* **Your instructions**: Wherever a picture appears, skip it and retype the rest of the data exactly.

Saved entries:
=== Section Start ===
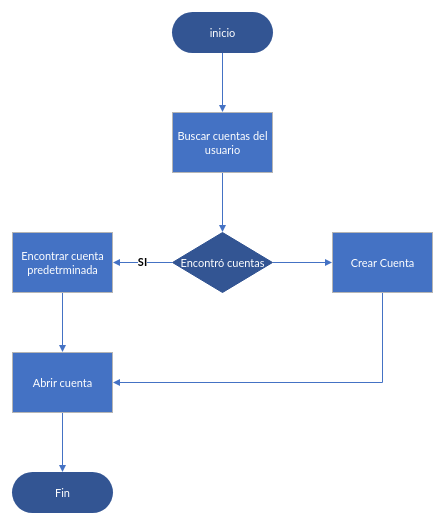
<!DOCTYPE html>
<html lang="es">
<head>
<meta charset="utf-8">
<title>Diagrama de flujo: abrir cuenta</title>
<style>
  :root {
    --paper: #ffffff;
    --process: #4472c4;
    --process-edge: #b5b5b5;
    --accent: #335593;
    --accent-edge: #2c4f8f;
    --line: #4472c4;
    --text: #ffffff;
    --label: #000000;
  }
  * { box-sizing: border-box; }
  html, body { margin: 0; overflow: hidden; }
  .flowchart {
    position: relative;
    width: 445px;
    height: 525px;
    overflow: hidden;
    background: var(--paper);
    font: 11px/14px Lato, Carlito, sans-serif;
  }
  .connectors { position: absolute; inset: 0; display: block; }
  .connectors .lines { fill: none; stroke: var(--line); stroke-width: 1; }
  .connectors .arrow { fill: var(--line); }
  .decision-shape { fill: var(--accent); stroke: var(--accent-edge); }
  .node {
    position: absolute;
    display: flex;
    align-items: center;
    justify-content: center;
    width: 101px;
    color: var(--text);
    text-align: center;
    white-space: nowrap;
  }
  .process {
    height: 61px;
    background: var(--process);
    border: 1px solid var(--process-edge);
  }
  .terminal {
    height: 41px;
    background: var(--accent);
    border-radius: 21px;
  }
  .decision { height: 61px; }
  .start { left: 172px; top: 12px; }
  .search { left: 172px; top: 112px; }
  .found { left: 172px; top: 232px; }
  .find-default { left: 12px; top: 232px; }
  .create { left: 332px; top: 232px; }
  .open { left: 12px; top: 352px; }
  .end { left: 12px; top: 472px; }
  .branch-label {
    position: absolute;
    left: 138px;
    top: 255px;
    width: 9px;
    display: flex;
    justify-content: center;
    background: var(--paper);
    color: var(--label);
    font-weight: 700;
  }
</style>
</head>
<body>
<main class="flowchart">
  <svg class="connectors" width="445" height="525" viewBox="0 0 445 525" aria-hidden="true">
    <defs>
      <polygon id="arrowhead" points="0,0 -3.5,-7 3.5,-7"/>
    </defs>
    <g class="lines">
      <path d="M222.5 53V106"/>
      <path d="M222.5 173V226"/>
      <path d="M172 262.5H119"/>
      <path d="M273 262.5H326"/>
      <path d="M62.5 293V346"/>
      <path d="M382.5 293V382.5H119"/>
      <path d="M62.5 413V466"/>
    </g>
    <g class="arrow">
      <use href="#arrowhead" x="222.5" y="112"/>
      <use href="#arrowhead" x="222.5" y="232"/>
      <use href="#arrowhead" transform="translate(113 262.5) rotate(90)"/>
      <use href="#arrowhead" transform="translate(332 262.5) rotate(-90)"/>
      <use href="#arrowhead" x="62.5" y="352"/>
      <use href="#arrowhead" transform="translate(113 382.5) rotate(90)"/>
      <use href="#arrowhead" x="62.5" y="472"/>
    </g>
    <polygon class="decision-shape" points="222.5,232.5 272.5,262.5 222.5,292.5 172.5,262.5"/>
  </svg>

  <div class="node terminal start">inicio</div>
  <div class="node process search">Buscar cuentas del<br>usuario</div>
  <div class="node decision found">Encontró cuentas</div>
  <div class="branch-label">SI</div>
  <div class="node process find-default">Encontrar cuenta<br>predetrminada</div>
  <div class="node process create">Crear Cuenta</div>
  <div class="node process open">Abrir cuenta</div>
  <div class="node terminal end">Fin</div>
</main>
</body>
</html>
=== Section End ===
* **Solution below**:
<!DOCTYPE html>
<html lang="es">
<head>
<meta charset="utf-8">
<title>Diagrama de flujo: abrir cuenta</title>
<style>
  :root {
    --paper: #ffffff;
    --process: #4472c4;
    --process-edge: #b5b5b5;
    --accent: #335593;
    --accent-edge: #2c4f8f;
    --line: #4472c4;
    --text: #ffffff;
    --label: #000000;
  }
  * { box-sizing: border-box; }
  html, body { margin: 0; overflow: hidden; }
  .flowchart {
    position: relative;
    width: 445px;
    height: 525px;
    overflow: hidden;
    background: var(--paper);
    font: 11px/14px Lato, Carlito, sans-serif;
  }
  .connectors { position: absolute; inset: 0; display: block; }
  .connectors .lines { fill: none; stroke: var(--line); stroke-width: 1; }
  .connectors .arrow { fill: var(--line); }
  .decision-shape { fill: var(--accent); stroke: var(--accent-edge); }
  .node {
    position: absolute;
    display: flex;
    align-items: center;
    justify-content: center;
    width: 101px;
    color: var(--text);
    text-align: center;
    white-space: nowrap;
  }
  .process {
    height: 61px;
    background: var(--process);
    border: 1px solid var(--process-edge);
  }
  .terminal {
    height: 41px;
    background: var(--accent);
    border-radius: 21px;
  }
  .decision { height: 61px; }
  .start { left: 172px; top: 12px; }
  .search { left: 172px; top: 112px; }
  .found { left: 172px; top: 232px; }
  .find-default { left: 12px; top: 232px; }
  .create { left: 332px; top: 232px; }
  .open { left: 12px; top: 352px; }
  .end { left: 12px; top: 472px; }
  .branch-label {
    position: absolute;
    left: 138px;
    top: 255px;
    width: 9px;
    display: flex;
    justify-content: center;
    background: var(--paper);
    color: var(--label);
    font-weight: 700;
  }
</style>
</head>
<body>
<main class="flowchart">
  <svg class="connectors" width="445" height="525" viewBox="0 0 445 525" aria-hidden="true">
    <defs>
      <polygon id="arrowhead" points="0,0 -3.5,-7 3.5,-7"/>
    </defs>
    <g class="lines">
      <path d="M222.5 53V106"/>
      <path d="M222.5 173V226"/>
      <path d="M172 262.5H119"/>
      <path d="M273 262.5H326"/>
      <path d="M62.5 293V346"/>
      <path d="M382.5 293V382.5H119"/>
      <path d="M62.5 413V466"/>
    </g>
    <g class="arrow">
      <use href="#arrowhead" x="222.5" y="112"/>
      <use href="#arrowhead" x="222.5" y="232"/>
      <use href="#arrowhead" transform="translate(113 262.5) rotate(90)"/>
      <use href="#arrowhead" transform="translate(332 262.5) rotate(-90)"/>
      <use href="#arrowhead" x="62.5" y="352"/>
      <use href="#arrowhead" transform="translate(113 382.5) rotate(90)"/>
      <use href="#arrowhead" x="62.5" y="472"/>
    </g>
    <polygon class="decision-shape" points="222.5,232.5 272.5,262.5 222.5,292.5 172.5,262.5"/>
  </svg>

  <div class="node terminal start">inicio</div>
  <div class="node process search">Buscar cuentas del<br>usuario</div>
  <div class="node decision found">Encontró cuentas</div>
  <div class="branch-label">SI</div>
  <div class="node process find-default">Encontrar cuenta<br>predetrminada</div>
  <div class="node process create">Crear Cuenta</div>
  <div class="node process open">Abrir cuenta</div>
  <div class="node terminal end">Fin</div>
</main>
</body>
</html>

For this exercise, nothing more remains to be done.